November 17, 2006

Economic Opportunity & Jobs

By Senator Lena C. Taylro

Did you know that recent studies show that nearly 43% of working-age Milwaukee residents do not have jobs? Also, our metro area has the highest rate of racial disparities in employment in the country – about 59% of working-age black males in Milwaukee are unemployed.  To make matters worse, although our population is increasing, so is the city’s poverty rate. And as a result, Milwaukee’s inner city is now expanding outwards to include the Northwest Side.

I look forward to the day when businesses and corporations are knocking down the doors to our city. In order to make this dream a reality, we need to market ourselves as a desirable workforce. But, how can we make this happen?

First, we need to become involved in decisions that affect our ability to attain and hold jobs. For example, the Department of Transportation proposed to eliminate 14 bus routes while increasing fares which would create barriers for numerous employees who use the transit system to get to work.  If Milwaukee residents had not voiced themselves that proposal could have made it to County Executive Scott Walker’s final budget. It is imperative for us to make ourselves heard to protect our best interests.

Secondly, we must be informed of opportunities that are already available for us. Against the odds, many of us have prospered by opening our own businesses. And I want to make sure that others know that it is an attainable goal. Wisconsin's Disadvantaged Business Enterprise and Minority Business Enterprise programs are great ways for you to start and grow your business. To learn more, you can call 608-267-7806.

If the larger businesses and corporations won't come to us then we need to commit to our own progress.  We have to take fate into our own hands and create our own paths. We also need to shape our children’s fate to ensure their success as well.

Lastly, we have got to make sure that our children do not follow the patterns of our past.  For many years, Milwaukee’s high school graduation rate has had some of the lowest in the country.   Studies consistently prove that a stable early childhood education not only produces better students, but also more productive and successful citizens in general. It appears that before we talk about college or high school education, we need to address the root of the problem which is early education.
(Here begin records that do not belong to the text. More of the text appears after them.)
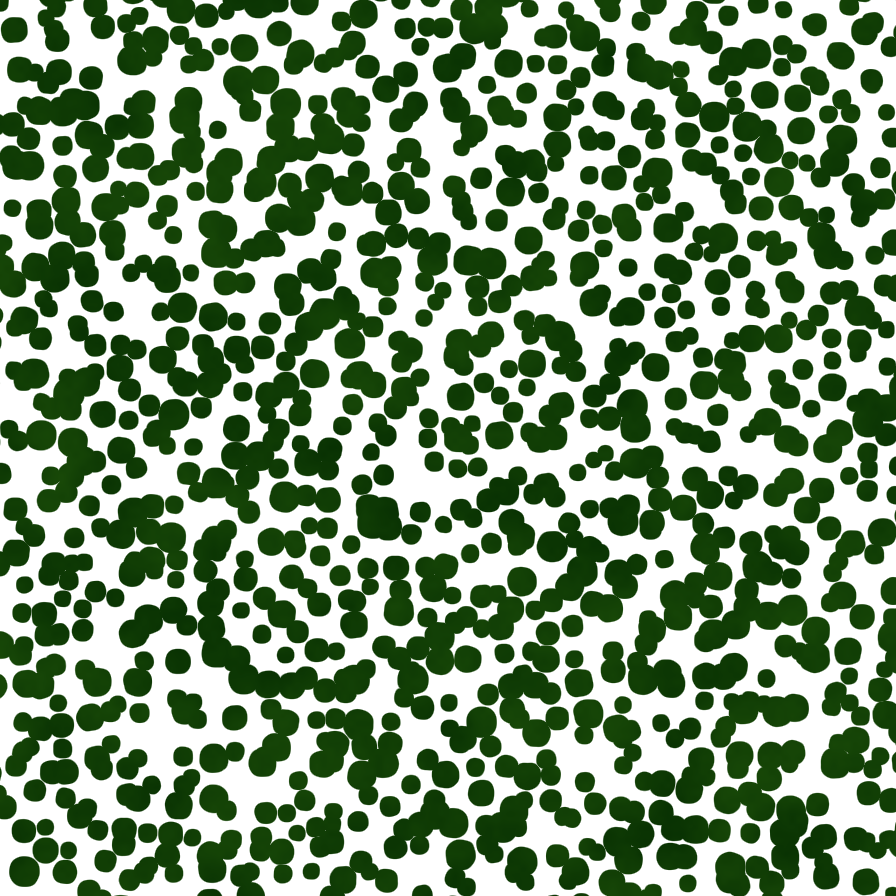
Write a WebGL 2 fragment shader that draws this pattern.

```glsl
#version 300 es
precision highp float;
// Dark green, slightly squarish dots scattered over white.
// Each cell of a jittered grid holds one dot of random size; the nearest
// dot edge gives the mask, and layered value noise mottles the green.

uniform vec2 u_resolution;
out vec4 fragColor;

const float CELLS = 33.0;         // dots along one side of the canvas
const float MIN_RADIUS = 0.31;    // radii in cell widths
const float MAX_RADIUS = 0.57;
const float SQUARENESS = 2.3;     // 2 is a circle, higher is squarer
const float WOBBLE = 0.045;       // unevenness of the outlines
const vec3 PAPER = vec3(1.0);
const vec3 DEEP_GREEN = vec3(0.020, 0.175, 0.005);
const vec3 LEAF_GREEN = vec3(0.095, 0.285, 0.030);

// Three random values in 0..1 for an integer lattice point.
vec3 hash3(vec2 cell, uint seed) {
    uvec3 v = uvec3(ivec3(ivec2(cell), int(seed)));
    v = v * 1664525u + 1013904223u;
    v += v.yzx * v.zxy;
    v ^= v >> 16u;
    v += v.yzx * v.zxy;
    return vec3(v >> 8u) / 16777216.0;
}

float valueNoise(vec2 p, uint seed) {
    vec2 cell = floor(p);
    vec2 f = fract(p);
    f = f * f * (3.0 - 2.0 * f);
    float low = mix(hash3(cell, seed).x, hash3(cell + vec2(1, 0), seed).x, f.x);
    float high = mix(hash3(cell + vec2(0, 1), seed).x, hash3(cell + vec2(1, 1), seed).x, f.x);
    return mix(low, high, f.y);
}

// Approximate signed distance to a superellipse.
float squircle(vec2 p, float radius, float power) {
    vec2 q = pow(abs(p) + 1e-5, vec2(power));
    return pow(q.x + q.y, 1.0 / power) - radius;
}

// Distance to the closest dot edge, in cell widths.
float scatteredDots(vec2 p, uint seed) {
    vec2 home = floor(p);
    float nearest = 10.0;
    for (int y = -1; y <= 1; y++) {
        for (int x = -1; x <= 1; x++) {
            vec2 cell = home + vec2(x, y);
            vec3 rnd = hash3(cell, seed);
            float radius = mix(MIN_RADIUS, MAX_RADIUS, pow(rnd.z, 1.25));
            nearest = min(nearest, squircle(p - cell - rnd.xy, radius, SQUARENESS));
        }
    }
    return nearest;
}

// Soft cloudy variation with a finer grain on top.
float mottle(vec2 p, uint seed) {
    float broad = valueNoise(p * 16.0, seed);
    float medium = valueNoise(p * 43.0, seed + 1u);
    float fine = valueNoise(p * 130.0, seed + 2u);
    return 0.07 + broad * 0.65 + medium * 0.22 + fine * 0.13;
}

void main() {
    float side = min(u_resolution.x, u_resolution.y);
    vec2 uv = gl_FragCoord.xy / side;
    vec2 grid = uv * CELLS;

    // Dot mask with a slightly uneven, antialiased edge
    float edge = scatteredDots(grid, 7u);
    edge += (valueNoise(grid * 3.5, 19u) - 0.5) * WOBBLE;
    float halfPixel = 0.6 * CELLS / side;
    float ink = 1.0 - clamp(0.5 + 0.5 * edge / halfPixel, 0.0, 1.0);

    // Mottled green over the paper
    vec3 green = mix(DEEP_GREEN, LEAF_GREEN, mottle(uv, 31u));
    fragColor = vec4(mix(PAPER, green, ink), 1.0);
}
```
So, parents, aunts, uncles, grandparents and friends, its time to stress a sound educational foundation. There are many options available but it is evident that more are needed in our area. For starters you could ask your local schools, churches and community organizations about free and affordable after-school programs that will assist in building upon your child’s early education.

It is up to us Milwaukee; we must voice ourselves and become involved in changes that affect our everyday lives; we need to take advantage of programs that are in place to help us succeed; and we have to realize that there will not be change unless Milwaukee's rising generations are able to avoid the pitfalls that have plagued so many in the past. If we will not be given our opportunity, then it is time for us to create the opportunity for ourselves.